(Your objective)
Each line of the data that includes the string "class" is to be copied out.

Saved entries:

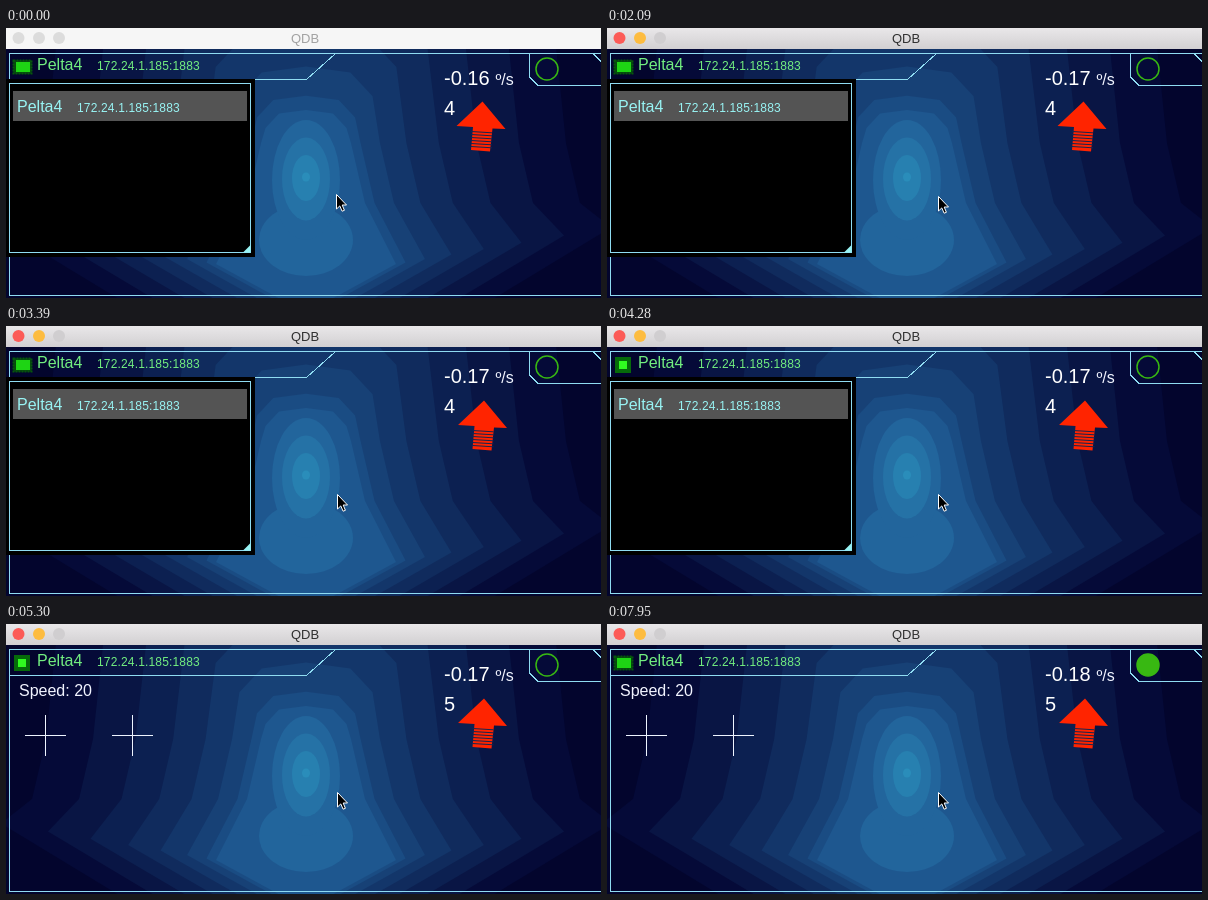
An HTML page for the animation above (8 s loop, 595 by 270 pixels).

```html
<!DOCTYPE html>
<html lang="en">
<head>
<meta charset="utf-8">
<title>QDB</title>
<style>
  html, body { margin: 0; width: 595px; height: 270px; overflow: hidden; background: #03052d; }
  svg { display: block; font-family: "Liberation Sans", Arial, sans-serif; }
  .line { fill: none; stroke: #8fdcf2; stroke-width: 1; shape-rendering: crispEdges; }
  .big { font-size: 20px; fill: #fff; }
  .mid { font-size: 16px; }
  .small { font-size: 12px; letter-spacing: .16px; }
  .green { fill: #72ee80; }
  .aqua { fill: #98f3f3; }
  .white { fill: #f2f4ff; }
</style>
</head>
<body>
<svg width="595" height="270" viewBox="0 0 595 270">
  <defs>
    <linearGradient id="metal" x2="0" y2="1">
      <stop stop-color="#e9e7e9"/><stop offset="1" stop-color="#d2d0d2"/>
    </linearGradient>
  </defs>

  <rect width="595" height="270" fill="#03052d"/>
  <g id="glow"></g>

  <g class="line">
    <path d="M595 25.5H3.5V267.5H595"/>
    <path d="M3.5 51.5H300.500L329.500 25.500"/>
    <path d="M523.5 25.5V49L532 57.5H595M587 25.500L595 33.500"/>
  </g>

  <g id="bar">
    <rect id="barFill" width="595" height="21"/>
    <circle cx="12.500" cy="10" r="6"/>
    <circle cx="33" cy="10" r="6"/>
    <circle cx="53" cy="10" r="6"/>
    <text id="title" x="299" y="15" font-size="13" text-anchor="middle">QDB</text>
  </g>

  <g id="chip">
    <rect x="7.500" y="32.500" width="18" height="13" fill="#06480c" stroke="#06580c" stroke-width="2" stroke-dasharray="2 1"/>
    <rect x="10" y="34" width="14" height="10" fill="#1ed414"/>
  </g>
  <g id="lamp">
    <rect x="8" y="31" width="16" height="16" fill="#066a0a"/>
    <rect x="12" y="35" width="8" height="8" fill="#30fa20"/>
  </g>
  <g class="green">
    <text class="mid" x="31" y="42">Pelta4</text>
    <text class="small" x="91" y="42">172.24.1.185:1883</text>
  </g>

  <circle id="badge" cx="541" cy="41" r="11" stroke="#38b812" stroke-width="1.500"/>

  <text id="rate" class="big" x="438" y="57"></text>
  <text class="mid white" x="489.500" y="57">º/s</text>
  <text id="heading" class="big" x="438" y="87"></text>

  <g id="arrow">
    <path d="M476.500 73.500L499.500 101L486.500 100.500L484 123.500L465 122L467 99L450.500 98Z" fill="#ff2400"/>
    <g id="stripes" stroke="#152650"></g>
  </g>

  <g id="controls">
    <text class="mid white" x="13" y="72">Speed: 20</text>
    <path d="M19 111.500H60M39.500 91V132M106 111.500H147M126.500 91V132" fill="none" stroke="#eef4ff"/>
  </g>

  <g id="panel">
    <rect y="51" width="249" height="178"/>
    <rect class="line" x="3.500" y="55.500" width="241" height="169"/>
    <path d="M237 224.500L244.500 217V224.500Z" fill="#98f3f3"/>
    <rect x="7" y="63" width="234" height="30" fill="#545454"/>
    <g class="aqua">
      <text class="mid" x="11" y="84">Pelta4</text>
      <text class="small" x="71" y="84">172.24.1.185:1883</text>
    </g>
  </g>

  <path id="cursor" d="M0 0V14.500L3.300 11.400L5.600 16.700L7.900 15.800L5.700 10.500H10Z" fill="#000" stroke="#fff"/>
</svg>

<script>
const $ = id => document.getElementById(id);
const LOOP = 8000;
const FIRST = 150, ACTIVE = 2080, TURN = 3240, CLOSE = 4420, FIVE = 5160, FILL = 7800;
const MID = 300;

function add(parent, tag, attrs) {
  const el = document.createElementNS("http://www.w3.org/2000/svg", tag);
  for (const key in attrs) el.setAttribute(key, attrs[key]);
  parent.append(el);
}

function mix(from, to, u) {
  return `rgb(${from.map((c, i) => Math.round(c + (to[i] - c) * u))})`;
}

// A bell that flares below the waist, then folds back in to its foot.
function addBell(waist, fill) {
  const grow = waist - 45;
  const top = 82 - 1.5 * grow;
  const hem = waist + 45;
  const half = [
    [0, top], [.6 * waist, top + .08 * waist], [.9 * waist, top + .4 * waist],
    [waist, 115], [waist + 14, 175], [hem, 236 - .17 * grow], [.75 * hem - 40, 270]
  ];
  const mirrored = half.map(([x, y]) => [-x, y]).reverse();
  const points = [...half, ...mirrored].map(([x, y]) => [MID + x, y]);
  add($("glow"), "polygon", { points: points.join(" "), fill });
}

function addOval(cy, rx, ry, fill) {
  add($("glow"), "ellipse", { cx: MID, cy, rx, ry, fill });
}

function buildGlow() {
  const night = [5, 10, 56], sea = [30, 87, 143], pool = [34, 101, 156], core = [42, 141, 186];
  for (let i = 0; i < 8; i++) {
    const u = i / 7;
    addBell(45 + 215 * (1 - u) ** 1.6, mix(night, sea, u));
  }
  addOval(212, 47, 36, mix(pool, core, 0));
  for (let i = 0; i < 4; i++) {
    addOval(152 - i, 34 - 10 * i, 60 - 18.5 * i, mix(pool, core, i / 3));
  }
}

function buildStripes() {
  for (let y = 104; y < 122; y += 3) {
    add($("stripes"), "path", { d: `M465 ${y - .5}L486 ${y + .8}` });
  }
}

function show(id, on) {
  $(id).style.display = on ? "" : "none";
}

// Hundredths of a degree per second, drifting slowly around 17.
function rateAt(t) {
  if (t < FIRST) return 16;
  return Math.round(17.3 + .6 * Math.cos(2 * Math.PI * (t - 500) / 6600));
}

const lights = ["#fc5b57", "#fdbc40", "#d0ced0"];
const dots = document.querySelectorAll("#bar circle");

function draw(t) {
  const active = t >= ACTIVE;
  $("barFill").setAttribute("fill", active ? "url(#metal)" : "#f6f6f6");
  $("title").setAttribute("fill", active ? "#303030" : "#a2a2a2");
  dots.forEach((dot, i) => dot.setAttribute("fill", active ? lights[i] : "#dcdcdc"));
  $("cursor").setAttribute("transform", active ? "translate(331.500 168.500)" : "translate(330.500 166.500)");

  const lit = (t + 900) % 1500 < 900;
  show("lamp", lit);
  show("chip", !lit);
  show("panel", t < CLOSE);
  show("controls", t >= CLOSE);

  $("rate").textContent = "-0." + rateAt(t);
  $("heading").textContent = t < FIVE ? "4" : "5";
  $("arrow").setAttribute("transform", t < TURN ? "" : "translate(1.500 1)");
  $("badge").setAttribute("fill", t < FILL ? "none" : "#38b812");
}

buildGlow();
buildStripes();
const begin = performance.now();
function tick() {
  draw((performance.now() - begin) % LOOP);
  requestAnimationFrame(tick);
}
tick();
</script>
</body>
</html>
```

(Output)
  <g class="line">
  <g class="green">
    <text class="mid" x="31" y="42">Pelta4</text>
    <text class="small" x="91" y="42">172.24.1.185:1883</text>
  <text id="rate" class="big" x="438" y="57"></text>
  <text class="mid white" x="489.500" y="57">º/s</text>
  <text id="heading" class="big" x="438" y="87"></text>
    <text class="mid white" x="13" y="72">Speed: 20</text>
    <rect class="line" x="3.500" y="55.500" width="241" height="169"/>
    <g class="aqua">
      <text class="mid" x="11" y="84">Pelta4</text>
      <text class="small" x="71" y="84">172.24.1.185:1883</text>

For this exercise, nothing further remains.